Merger mania has become a catch-all phrase applied to periods of frenzied deal-making activity, often at the top of the merger and acquisition (M&A) cycle. It is associated with crazy prices being paid for some target companies using excessive levels of debt.
BREAKING DOWN Merger Mania
There have been several famous M&A booms on Wall Street. The term merger mania was coined in the 1980s leveraged buyout and junk bond boom, by one of the most notorious corporate raiders of all time, Ivan Boesky. Before going to jail in one of the biggest insider trading scandals of all time, he published a book titled, Merger Mania: Arbitrage: Wall Street's Best Kept Money-Making Secret.
Merger mania really refers to periods when deal-making becomes aggressive in one fashionable industry, or the whole market, and valuations lose touch with reality. Deals are made that destroy more shareholder value than they create. Historically, merger mania has been associated with executive vanity and empire building. During the merger wave of the mid-1950s to 1969, the "go-go years," 60% of all mergers were conglomerate mergers.
The boom in the late 1990s was a period of technology-driven merger mania, with tech and telecoms firms in the dotcom bubble accounting for 40% of deal-making activity. After 2000, and before the financial crisis, there was a rush into emerging markets and commodities, and a stampede into private equity buyouts. Many chain retailers, which were bought by private equity firms during this time of heady retail optimism, have fallen victim to the retail apocalypse because they were loaded up with unsustainable levels of debt.
Merger Mania Today
Today, mergers are meant to be driven by more strategic and economic rationales, as seen in the trend for spinoffs and cross-border mergers. But wise investors should always be on the lookout for the symptoms of merger mania. There have also been plenty of headlines about merger mania in the U.S. healthcare, media and tech sectors.

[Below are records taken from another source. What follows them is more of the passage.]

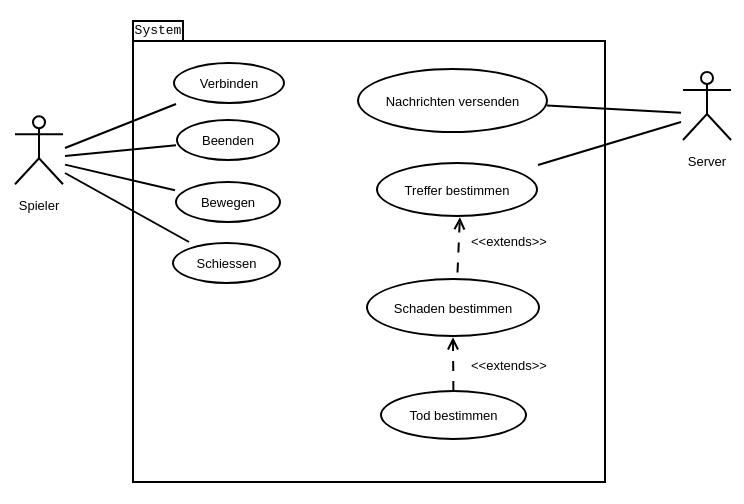
<!DOCTYPE html>
<html lang="de">
<head>
<meta charset="utf-8">
<title>Anwendungsfalldiagramm</title>
<style>
:root { --ink: #000; --paper: #fff; --stroke: 2px; }
* { box-sizing: border-box; margin: 0; }
html, body { width: 744px; height: 504px; overflow: hidden; background: var(--paper); }
.diagram {
  position: relative; width: 744px; height: 504px; overflow: hidden;
  color: var(--ink); font: 13px/16px "Liberation Sans", Arial, sans-serif;
}
.system, .system-tab, .use-case, .actor-name, .stereotype, .connectors { position: absolute; }
.system, .system-tab, .use-case { border: var(--stroke) solid var(--ink); }
.system { left: 132px; top: 40px; width: 474px; height: 443px; }
.system-tab {
  left: 132px; top: 20px; width: 52px; height: 22px;
  display: flex; align-items: center; justify-content: center;
  font: 13px/16px "Liberation Mono", monospace; font-weight: 400; white-space: nowrap;
}
.use-case {
  left: var(--x); top: var(--y); width: var(--w); height: var(--h);
  display: flex; align-items: center; justify-content: center;
  padding-top: 2px; border-radius: 50%; background: var(--paper); white-space: nowrap;
}
.actor-name { width: 80px; text-align: center; }
.stereotype { left: 471px; white-space: nowrap; }
.connectors { left: 0; top: 0; fill: none; stroke: var(--ink); stroke-width: 2; }
.extends { stroke-dasharray: 10 10; }
</style>
</head>
<body>
<main class="diagram">
  <section class="system" aria-label="System"></section>
  <h1 class="system-tab">System</h1>

  <svg class="connectors" width="744" height="504" viewBox="0 0 744 504" aria-hidden="true">
    <defs>
      <g id="actor">
        <circle cx="0" cy="0" r="6"/>
        <path d="M0 6V36M-24 12H24M-24 62L0 36L24 62"/>
      </g>
      <path id="arrowhead" d="M-5 11L0 1L5 11"/>
    </defs>
    <use href="#actor" x="39" y="122.3"/>
    <use href="#actor" x="707" y="78"/>
    <g class="associations">
      <line x1="65" y1="148" x2="176" y2="104"/>
      <line x1="65" y1="156" x2="176" y2="145.3"/>
      <line x1="65" y1="164.6" x2="175" y2="190.3"/>
      <line x1="65" y1="173" x2="189" y2="242"/>
      <line x1="547" y1="105.6" x2="681" y2="112.8"/>
      <line x1="538" y1="165" x2="681" y2="122"/>
    </g>
    <line class="extends" x1="457.5" y1="272.5" x2="459.8" y2="220"/>
    <use href="#arrowhead" transform="translate(459.9 218.5) rotate(2.5)"/>
    <line class="extends" x1="453.4" y1="391" x2="453" y2="340"/>
    <use href="#arrowhead" x="453" y="338.5"/>
  </svg>

  <p class="actor-name" style="left:-1px;top:198px">Spieler</p>
  <p class="actor-name" style="left:667px;top:154px">Server</p>

  <div class="use-case" style="--x:173px;--y:62px;--w:112px;--h:42px">Verbinden</div>
  <div class="use-case" style="--x:176px;--y:119px;--w:104px;--h:42px">Beenden</div>
  <div class="use-case" style="--x:175px;--y:181px;--w:106px;--h:42px">Bewegen</div>
  <div class="use-case" style="--x:172px;--y:242px;--w:109px;--h:42px">Schiessen</div>

  <div class="use-case" style="--x:357px;--y:68px;--w:191px;--h:65px">Nachrichten versenden</div>
  <div class="use-case" style="--x:376px;--y:162px;--w:162px;--h:55px">Treffer bestimmen</div>
  <div class="use-case" style="--x:366px;--y:278px;--w:174px;--h:59px">Schaden bestimmen</div>
  <div class="use-case" style="--x:380px;--y:390px;--w:147px;--h:50px">Tod bestimmen</div>

  <p class="stereotype" style="top:234px">&lt;&lt;extends&gt;&gt;</p>
  <p class="stereotype" style="top:358px">&lt;&lt;extends&gt;&gt;</p>
</main>
</body>
</html>
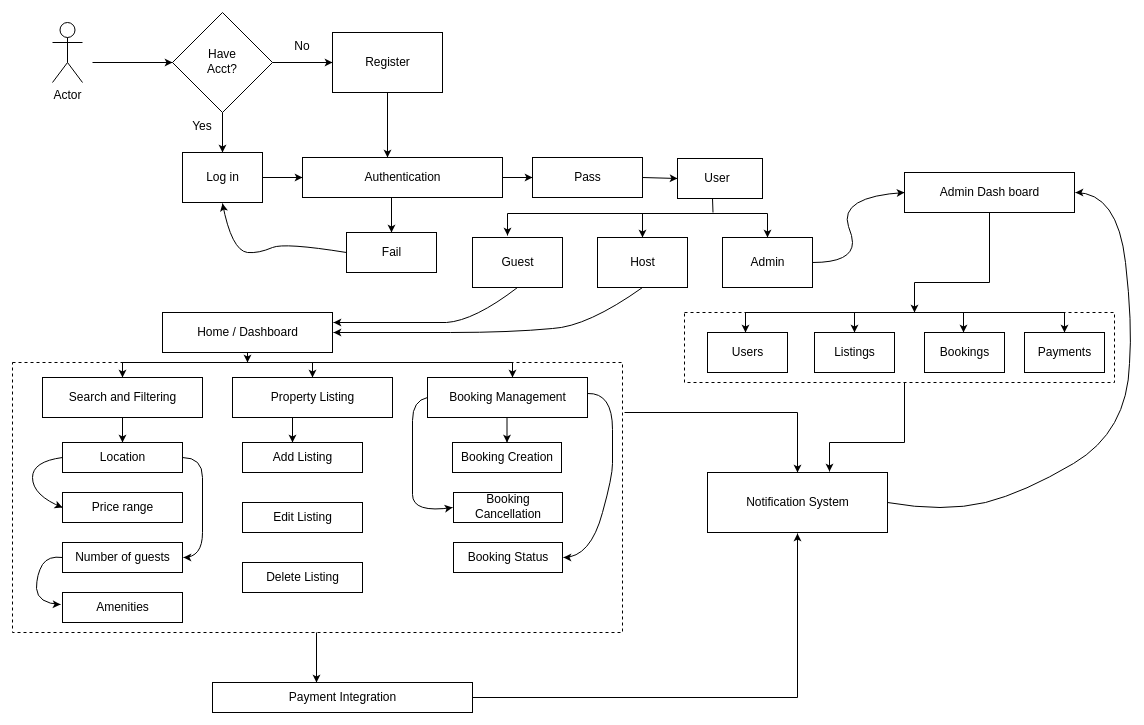
<!DOCTYPE html>
<html lang="en">
<head>
<meta charset="utf-8">
<title>Booking system flowchart</title>
<style>
:root { --ink: #000; --paper: #fff; }
* { box-sizing: border-box; }
body { margin: 0; background: var(--paper); }
.flowchart {
  position: relative; width: 1144px; height: 725px; overflow: hidden;
  background: var(--paper); color: var(--ink);
  font: 12px/15px "Liberation Sans", Helvetica, Arial, sans-serif;
}
.connectors { position: absolute; left: 0; top: 0; }
.lines { fill: none; stroke: var(--ink); stroke-width: 1; }
.arrows { marker-end: url(#arrow); }
.node, .label {
  position: absolute; left: var(--x); top: var(--y); width: var(--w); height: var(--h);
  display: flex; align-items: center; justify-content: center;
  text-align: center; white-space: nowrap;
}
.node { border: 1px solid var(--ink); background: var(--paper); padding-bottom: 1px; }
.wrap { white-space: normal; }
.step { --w: 121px; --h: 31px; }
.feature { --w: 161px; --h: 41px; }
.role { --w: 91px; --h: 51px; }
.admin-item { --w: 81px; --h: 41px; }
</style>
</head>
<body>
<main class="flowchart">
  <svg class="connectors" width="1144" height="725" viewBox="0 0 1144 725" aria-hidden="true">
    <defs>
      <marker id="arrow" markerUnits="userSpaceOnUse" markerWidth="10" markerHeight="10" refX="8" refY="5" orient="auto" overflow="visible">
        <path d="M8 5L0 9L2 5L0 1Z" fill="#000" stroke="none"/>
      </marker>
    </defs>
    <g class="lines" transform="translate(.5 .5)">
      <g class="actor">
        <circle cx="67" cy="29.5" r="7.5"/>
        <path d="M67 37V62M52 42H82M67 62L52 82M67 62L82 82"/>
      </g>
      <polygon class="decision" points="222,12 272,62 222,112 172,62"/>
      <g class="groups" stroke-dasharray="3 3">
        <rect x="12" y="362" width="610" height="270"/>
        <rect x="684" y="312" width="430" height="70"/>
      </g>
      <g class="branches">
        <path d="M712 198L712.5 212M507 213H767"/>
        <path d="M122 362H512M745 312H1064"/>
      </g>
      <g class="arrows">
        <path d="M92 62H172"/>
        <path d="M272 62H332"/>
        <path d="M222 112V152"/>
        <path d="M387 92V157"/>
        <path d="M262 177H302"/>
        <path d="M502 177H532"/>
        <path d="M642 177L677 178"/>
        <path d="M391 197V232"/>
        <path d="M346 252Q284 242 272 247Q258 253 247 252Q231 250 222 203"/>
        <path d="M507 213V235"/>
        <path d="M642 213V237"/>
        <path d="M767 213V237"/>
        <path d="M517 287Q474 320 446 322H333"/>
        <path d="M642 287Q587 326 552 328Q510 332 450 332H333"/>
        <path d="M812 262Q852 262 852 242Q852 236 848 226Q838 196 904 192"/>
        <path d="M989 212V282H914V312"/>
        <path d="M745 312V332"/>
        <path d="M854 312V332"/>
        <path d="M963 312V332"/>
        <path d="M1064 312V332"/>
        <path d="M247 352V362"/>
        <path d="M122 362V377"/>
        <path d="M312 362V377"/>
        <path d="M512 362V377"/>
        <path d="M122 417V442"/>
        <path d="M292 417V442"/>
        <path d="M506.5 417V442"/>
        <path d="M62 457Q32 461 32 477Q32 495 62 507"/>
        <path d="M182 457Q202 457 202 477V532Q202 557 183 557"/>
        <path d="M62 557Q48 555 42 564Q36 574 36 588Q37 603 60 604"/>
        <path d="M427 397Q412 400 412 420V494Q412 513 452 507"/>
        <path d="M587 393Q612 392 612 429V463Q612 476 602 512Q590 557 563 557"/>
        <path d="M624 412H797V472"/>
        <path d="M904 382V442H829V471"/>
        <path d="M316 632V682"/>
        <path d="M472 697H797V533"/>
        <path d="M887 502Q943 512 985 502Q1024 492 1073 463Q1127 431 1129 363Q1132 323 1125 262Q1117 192 1075 192"/>
      </g>
    </g>
  </svg>

  <span class="label" style="--x:37px;--y:88px;--w:61px;--h:15px">Actor</span>
  <span class="label" style="--x:192px;--y:47px;--w:60px;--h:30px">Have<br>Acct?</span>
  <span class="label" style="--x:287px;--y:39px;--w:30px;--h:15px">No</span>
  <span class="label" style="--x:187px;--y:119px;--w:30px;--h:15px">Yes</span>

  <div class="node" style="--x:332px;--y:32px;--w:111px;--h:61px">Register</div>
  <div class="node" style="--x:182px;--y:152px;--w:81px;--h:51px">Log in</div>
  <div class="node" style="--x:302px;--y:157px;--w:201px;--h:41px">Authentication</div>
  <div class="node" style="--x:532px;--y:157px;--w:111px;--h:41px">Pass</div>
  <div class="node" style="--x:346px;--y:232px;--w:91px;--h:41px">Fail</div>
  <div class="node" style="--x:677px;--y:158px;--w:86px;--h:41px;padding-right:6px">User</div>

  <div class="node role" style="--x:472px;--y:237px">Guest</div>
  <div class="node role" style="--x:597px;--y:237px">Host</div>
  <div class="node role" style="--x:722px;--y:237px">Admin</div>

  <div class="node" style="--x:904px;--y:172px;--w:171px;--h:41px">Admin Dash board</div>
  <div class="node admin-item" style="--x:707px;--y:332px">Users</div>
  <div class="node admin-item" style="--x:814px;--y:332px">Listings</div>
  <div class="node admin-item" style="--x:924px;--y:332px">Bookings</div>
  <div class="node admin-item" style="--x:1024px;--y:332px">Payments</div>

  <div class="node" style="--x:162px;--y:312px;--w:171px;--h:41px">Home / Dashboard</div>
  <div class="node feature" style="--x:42px;--y:377px">Search and Filtering</div>
  <div class="node feature" style="--x:232px;--y:377px">Property Listing</div>
  <div class="node feature" style="--x:427px;--y:377px">Booking Management</div>

  <div class="node step" style="--x:62px;--y:442px">Location</div>
  <div class="node step" style="--x:62px;--y:492px">Price range</div>
  <div class="node step" style="--x:62px;--y:542px">Number of guests</div>
  <div class="node step" style="--x:62px;--y:592px">Amenities</div>

  <div class="node step" style="--x:242px;--y:442px">Add Listing</div>
  <div class="node step" style="--x:242px;--y:502px">Edit Listing</div>
  <div class="node step" style="--x:242px;--y:562px">Delete Listing</div>

  <div class="node step" style="--x:452px;--y:442px;--w:110px">Booking Creation</div>
  <div class="node step wrap" style="--x:453px;--y:492px;--w:110px">Booking Cancellation</div>
  <div class="node step" style="--x:453px;--y:542px;--w:110px">Booking Status</div>

  <div class="node" style="--x:707px;--y:472px;--w:181px;--h:61px">Notification System</div>
  <div class="node" style="--x:212px;--y:682px;--w:261px;--h:31px">Payment Integration</div>
</main>
</body>
</html>
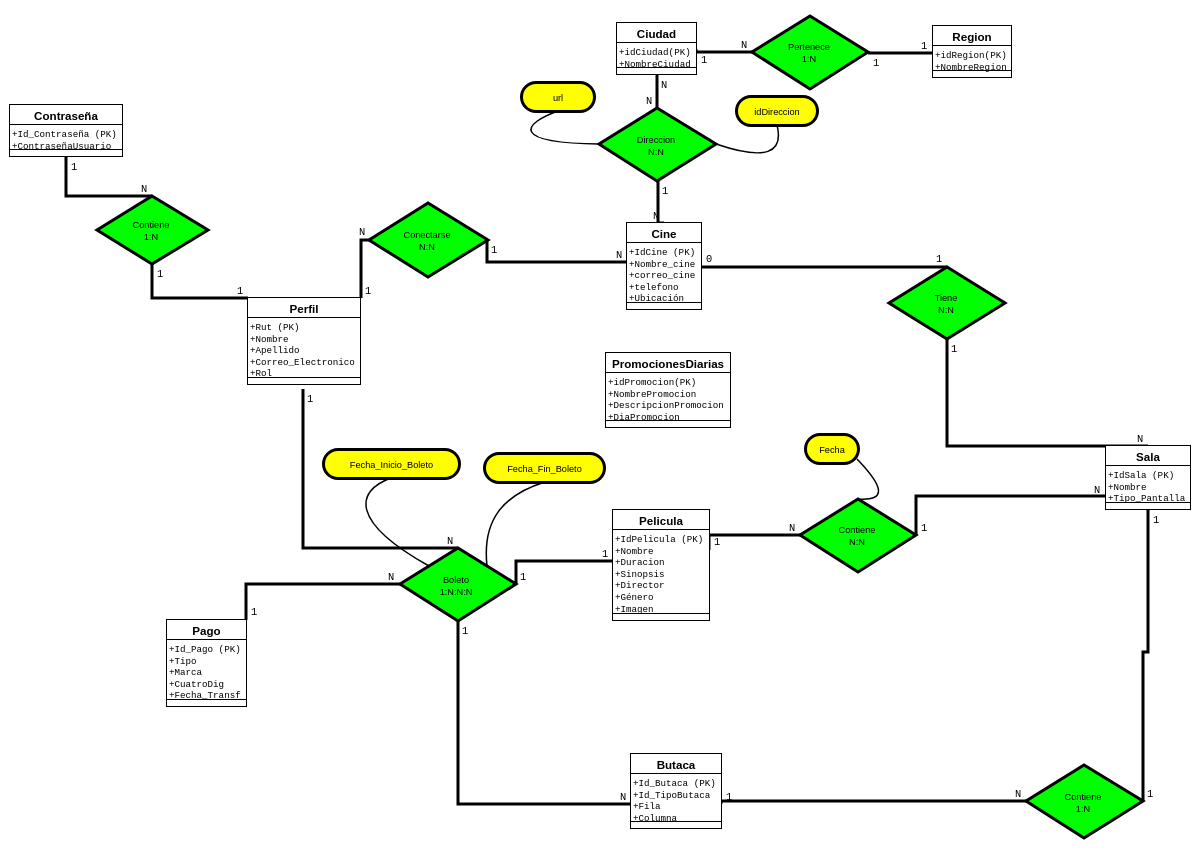
<!DOCTYPE html>
<html lang="es">
<head>
<meta charset="utf-8">
<title>Modelo entidad relación: cine</title>
<style>
:root {
  --ink: #000;
  --paper: #fff;
  --relation: #0f0;
  --attribute: #ff0;
  --sans: "Liberation Sans", Arial, sans-serif;
  --mono: "Liberation Mono", "Courier New", monospace;
}
* { box-sizing: border-box; margin: 0; padding: 0; }
html, body { width: 1200px; height: 854px; overflow: hidden; background: var(--paper); }
.diagram { position: relative; width: 1200px; height: 854px; overflow: hidden; color: var(--ink); }
.connectors { position: absolute; left: 0; top: 0; width: 1200px; height: 854px; }
.links { fill: none; stroke: var(--ink); stroke-width: 3; }
.curves { fill: none; stroke: var(--ink); stroke-width: 1.5; }
.diamonds { fill: var(--relation); stroke: var(--ink); stroke-width: 3; }

.entity {
  position: absolute; display: flex; flex-direction: column;
  background: var(--paper); border: 1.5px solid var(--ink);
}
.entity h2 {
  flex: none; height: 20px; padding-top: 1px;
  font: bold 11.6px/20px var(--sans); text-align: center; white-space: nowrap;
  border-bottom: 1.5px solid var(--ink);
}
.entity ul {
  flex: 1; min-height: 0; padding: 4px 0 0 2px; list-style: none;
  font: 9.2px/11.6px var(--mono); white-space: nowrap;
}
.entity::after { content: ""; flex: none; height: 6px; border-top: 1.5px solid var(--ink); }

.relation {
  position: absolute; transform: translate(-50%, -50%);
  font: 9.2px/12px var(--sans); text-align: center; white-space: nowrap;
}
.attribute {
  position: absolute; display: flex; align-items: center; justify-content: center;
  height: 32px; padding-top: 2px; border: 3px solid var(--ink); border-radius: 16px;
  background: var(--attribute); font: 9.2px/12px var(--sans); white-space: nowrap;
}
.cardinality span {
  position: absolute; transform: translate(-50%, -50%);
  font: 10.4px/12px var(--mono);
}
</style>
</head>
<body>
<main class="diagram">
  <svg class="connectors" viewBox="0 0 1200 854" aria-hidden="true">
    <g class="links">
      <path d="M66 156V196H152"/>
      <path d="M152 264V298H248"/>
      <path d="M361 298V240H369"/>
      <path d="M487 240V262H627"/>
      <path d="M657 74V108"/>
      <path d="M696 49V52H752"/>
      <path d="M868 53H932"/>
      <path d="M658 181V223H664"/>
      <path d="M701 267H947"/>
      <path d="M947 339V446H1148"/>
      <path d="M916 535V496H1106"/>
      <path d="M709 550V535H800"/>
      <path d="M516 584V561H613"/>
      <path d="M303 389V548H458"/>
      <path d="M246 620V584H400"/>
      <path d="M458 621V804H631"/>
      <path d="M721 804V801H1026"/>
      <path d="M1148 509V652H1143V801"/>
    </g>
    <g class="curves">
      <path d="M558 111C522 124 510 143 599 144"/>
      <path d="M777 125C784 153 766 161 716 144"/>
      <path d="M857 459C884 487 887 501 858 499"/>
      <path d="M391 478C355 491 350 522 429 566"/>
      <path d="M545 482C503 495 482 520 487 566"/>
    </g>
    <g class="diamonds">
      <polygon points="97,230 152,196 208,230 152,264"/>
      <polygon points="369,240 428,203 488,240 428,277"/>
      <polygon points="599,144 657,108 716,144 657,181"/>
      <polygon points="752,52 810,16 868,52 810,89"/>
      <polygon points="889,303 947,267 1005,303 947,339"/>
      <polygon points="800,535 858,499 916,535 858,572"/>
      <polygon points="400,584 458,548 516,584 458,621"/>
      <polygon points="1026,801 1084,765 1143,801 1084,838"/>
    </g>
  </svg>

  <p class="relation" style="left:151px;top:231px">Contiene<br>1:N</p>
  <p class="relation" style="left:427px;top:241px">Conectarse<br>N:N</p>
  <p class="relation" style="left:656px;top:146px">Direccion<br>N:N</p>
  <p class="relation" style="left:809px;top:53px">Pertenece<br>1:N</p>
  <p class="relation" style="left:946px;top:304px">Tiene<br>N:N</p>
  <p class="relation" style="left:857px;top:536px">Contiene<br>N:N</p>
  <p class="relation" style="left:456px;top:586px">Boleto<br>1:N:N:N</p>
  <p class="relation" style="left:1083px;top:803px">Contiene<br>1:N</p>

  <p class="attribute" style="left:520px;top:81px;width:76px">url</p>
  <p class="attribute" style="left:735px;top:95px;width:84px">idDireccion</p>
  <p class="attribute" style="left:804px;top:433px;width:56px">Fecha</p>
  <p class="attribute" style="left:322px;top:448px;width:139px">Fecha_Inicio_Boleto</p>
  <p class="attribute" style="left:483px;top:452px;width:123px">Fecha_Fin_Boleto</p>

  <section class="entity" style="left:9px;top:104px;width:114px;height:53px">
    <h2>Contraseña</h2>
    <ul><li>+Id_Contraseña (PK)</li><li>+ContraseñaUsuario</li></ul>
  </section>
  <section class="entity" style="left:616px;top:22px;width:81px;height:53px">
    <h2>Ciudad</h2>
    <ul><li>+idCiudad(PK)</li><li>+NombreCiudad</li></ul>
  </section>
  <section class="entity" style="left:932px;top:25px;width:80px;height:53px">
    <h2>Region</h2>
    <ul><li>+idRegion(PK)</li><li>+NombreRegion</li></ul>
  </section>
  <section class="entity" style="left:247px;top:297px;width:114px;height:88px">
    <h2>Perfil</h2>
    <ul><li>+Rut (PK)</li><li>+Nombre</li><li>+Apellido</li><li>+Correo_Electronico</li><li>+Rol</li></ul>
  </section>
  <section class="entity" style="left:626px;top:222px;width:76px;height:88px">
    <h2>Cine</h2>
    <ul><li>+IdCine (PK)</li><li>+Nombre_cine</li><li>+correo_cine</li><li>+telefono</li><li>+Ubicación</li></ul>
  </section>
  <section class="entity" style="left:605px;top:352px;width:126px;height:76px">
    <h2>PromocionesDiarias</h2>
    <ul><li>+idPromocion(PK)</li><li>+NombrePromocion</li><li>+DescripcionPromocion</li><li>+DiaPromocion</li></ul>
  </section>
  <section class="entity" style="left:1105px;top:445px;width:86px;height:65px">
    <h2>Sala</h2>
    <ul><li>+IdSala (PK)</li><li>+Nombre</li><li>+Tipo_Pantalla</li></ul>
  </section>
  <section class="entity" style="left:612px;top:509px;width:98px;height:112px">
    <h2>Pelicula</h2>
    <ul><li>+IdPelicula (PK)</li><li>+Nombre</li><li>+Duracion</li><li>+Sinopsis</li><li>+Director</li><li>+Género</li><li>+Imagen</li></ul>
  </section>
  <section class="entity" style="left:166px;top:619px;width:81px;height:88px">
    <h2>Pago</h2>
    <ul><li>+Id_Pago (PK)</li><li>+Tipo</li><li>+Marca</li><li>+CuatroDig</li><li>+Fecha_Transf</li></ul>
  </section>
  <section class="entity" style="left:630px;top:753px;width:92px;height:76px">
    <h2>Butaca</h2>
    <ul><li>+Id_Butaca (PK)</li><li>+Id_TipoButaca</li><li>+Fila</li><li>+Columna</li></ul>
  </section>

  <div class="cardinality">
    <span style="left:74px;top:167px">1</span>
    <span style="left:144px;top:189px">N</span>
    <span style="left:160px;top:274px">1</span>
    <span style="left:240px;top:291px">1</span>
    <span style="left:368px;top:291px">1</span>
    <span style="left:362px;top:232px">N</span>
    <span style="left:494px;top:250px">1</span>
    <span style="left:619px;top:255px">N</span>
    <span style="left:664px;top:85px">N</span>
    <span style="left:649px;top:101px">N</span>
    <span style="left:704px;top:60px">1</span>
    <span style="left:744px;top:45px">N</span>
    <span style="left:876px;top:63px">1</span>
    <span style="left:924px;top:46px">1</span>
    <span style="left:665px;top:191px">1</span>
    <span style="left:656px;top:216px">N</span>
    <span style="left:709px;top:259px">0</span>
    <span style="left:939px;top:259px">1</span>
    <span style="left:954px;top:349px">1</span>
    <span style="left:1140px;top:439px">N</span>
    <span style="left:1097px;top:490px">N</span>
    <span style="left:924px;top:528px">1</span>
    <span style="left:792px;top:528px">N</span>
    <span style="left:717px;top:542px">1</span>
    <span style="left:605px;top:554px">1</span>
    <span style="left:523px;top:577px">1</span>
    <span style="left:310px;top:399px">1</span>
    <span style="left:450px;top:541px">N</span>
    <span style="left:391px;top:577px">N</span>
    <span style="left:254px;top:612px">1</span>
    <span style="left:465px;top:631px">1</span>
    <span style="left:623px;top:797px">N</span>
    <span style="left:729px;top:797px">1</span>
    <span style="left:1018px;top:794px">N</span>
    <span style="left:1150px;top:794px">1</span>
    <span style="left:1156px;top:520px">1</span>
  </div>
</main>
</body>
</html>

Thanks to easy money, and the potential for mergers to augment product development, there has been fierce competition for acquisition targets in these sectors during the post-financial crisis era. In the U.S., average purchase price multiples for buyouts rose to historic highs in 2018, valuations having recovered to levels seen at the peak of the last two global M&A booms, in 1996 and 2006.